> [Task objective]:
Pull each line containing "tone" from the data.

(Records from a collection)
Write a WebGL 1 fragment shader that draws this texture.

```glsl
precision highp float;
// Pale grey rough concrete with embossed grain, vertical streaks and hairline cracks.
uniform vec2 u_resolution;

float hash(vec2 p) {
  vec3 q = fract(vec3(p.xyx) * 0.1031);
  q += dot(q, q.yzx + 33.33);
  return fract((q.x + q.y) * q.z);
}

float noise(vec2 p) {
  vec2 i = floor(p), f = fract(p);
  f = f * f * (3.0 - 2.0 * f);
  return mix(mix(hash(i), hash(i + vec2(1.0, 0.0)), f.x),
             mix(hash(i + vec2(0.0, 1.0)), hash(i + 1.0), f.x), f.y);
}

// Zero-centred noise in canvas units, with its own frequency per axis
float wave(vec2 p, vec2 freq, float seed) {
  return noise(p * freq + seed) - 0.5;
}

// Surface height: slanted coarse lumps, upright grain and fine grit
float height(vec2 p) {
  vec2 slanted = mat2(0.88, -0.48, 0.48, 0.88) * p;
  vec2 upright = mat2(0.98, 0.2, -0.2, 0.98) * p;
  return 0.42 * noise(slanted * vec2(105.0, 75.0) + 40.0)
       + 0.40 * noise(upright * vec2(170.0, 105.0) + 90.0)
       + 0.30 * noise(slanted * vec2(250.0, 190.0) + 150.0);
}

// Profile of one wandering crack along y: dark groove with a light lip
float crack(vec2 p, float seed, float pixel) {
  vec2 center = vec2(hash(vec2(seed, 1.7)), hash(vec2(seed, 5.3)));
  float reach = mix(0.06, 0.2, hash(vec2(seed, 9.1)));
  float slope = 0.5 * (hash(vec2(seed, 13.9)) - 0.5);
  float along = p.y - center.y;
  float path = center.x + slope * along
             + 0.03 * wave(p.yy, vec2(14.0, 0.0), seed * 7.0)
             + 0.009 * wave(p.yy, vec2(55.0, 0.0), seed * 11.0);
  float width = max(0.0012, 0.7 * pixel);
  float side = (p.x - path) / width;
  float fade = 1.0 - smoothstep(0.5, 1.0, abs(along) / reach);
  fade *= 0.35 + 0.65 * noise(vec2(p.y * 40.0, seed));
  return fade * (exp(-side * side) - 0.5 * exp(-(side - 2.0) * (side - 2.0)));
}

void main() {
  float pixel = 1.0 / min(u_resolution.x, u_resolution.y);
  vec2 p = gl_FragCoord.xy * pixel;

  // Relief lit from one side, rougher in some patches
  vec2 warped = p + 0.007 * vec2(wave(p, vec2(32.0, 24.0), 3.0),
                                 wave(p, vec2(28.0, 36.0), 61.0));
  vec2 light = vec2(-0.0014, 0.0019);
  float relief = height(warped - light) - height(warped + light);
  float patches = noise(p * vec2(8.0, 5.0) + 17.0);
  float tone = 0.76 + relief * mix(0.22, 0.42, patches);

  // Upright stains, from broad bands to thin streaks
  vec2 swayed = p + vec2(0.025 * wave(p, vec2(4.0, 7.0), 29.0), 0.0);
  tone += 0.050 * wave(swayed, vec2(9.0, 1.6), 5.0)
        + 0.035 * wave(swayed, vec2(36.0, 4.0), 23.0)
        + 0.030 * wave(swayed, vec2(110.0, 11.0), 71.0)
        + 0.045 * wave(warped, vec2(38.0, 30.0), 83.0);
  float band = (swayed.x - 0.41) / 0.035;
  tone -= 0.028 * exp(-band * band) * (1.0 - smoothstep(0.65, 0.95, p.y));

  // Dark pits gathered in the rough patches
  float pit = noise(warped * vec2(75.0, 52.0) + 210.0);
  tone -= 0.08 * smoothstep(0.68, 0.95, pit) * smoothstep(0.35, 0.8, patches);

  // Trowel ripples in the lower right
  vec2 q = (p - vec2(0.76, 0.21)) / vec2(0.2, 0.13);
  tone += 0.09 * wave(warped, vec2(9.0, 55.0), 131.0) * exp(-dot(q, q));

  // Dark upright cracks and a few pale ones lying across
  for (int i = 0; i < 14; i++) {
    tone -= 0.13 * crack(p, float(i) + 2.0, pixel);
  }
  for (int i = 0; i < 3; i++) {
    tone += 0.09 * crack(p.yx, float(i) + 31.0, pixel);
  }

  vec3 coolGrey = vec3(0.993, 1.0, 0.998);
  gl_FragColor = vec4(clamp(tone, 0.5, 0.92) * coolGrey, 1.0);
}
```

> [Exercise response]:
  float tone = 0.76 + relief * mix(0.22, 0.42, patches);
  tone += 0.050 * wave(swayed, vec2(9.0, 1.6), 5.0)
  tone -= 0.028 * exp(-band * band) * (1.0 - smoothstep(0.65, 0.95, p.y));
  tone -= 0.08 * smoothstep(0.68, 0.95, pit) * smoothstep(0.35, 0.8, patches);
  tone += 0.09 * wave(warped, vec2(9.0, 55.0), 131.0) * exp(-dot(q, q));
    tone -= 0.13 * crack(p, float(i) + 2.0, pixel);
    tone += 0.09 * crack(p.yx, float(i) + 31.0, pixel);
  gl_FragColor = vec4(clamp(tone, 0.5, 0.92) * coolGrey, 1.0);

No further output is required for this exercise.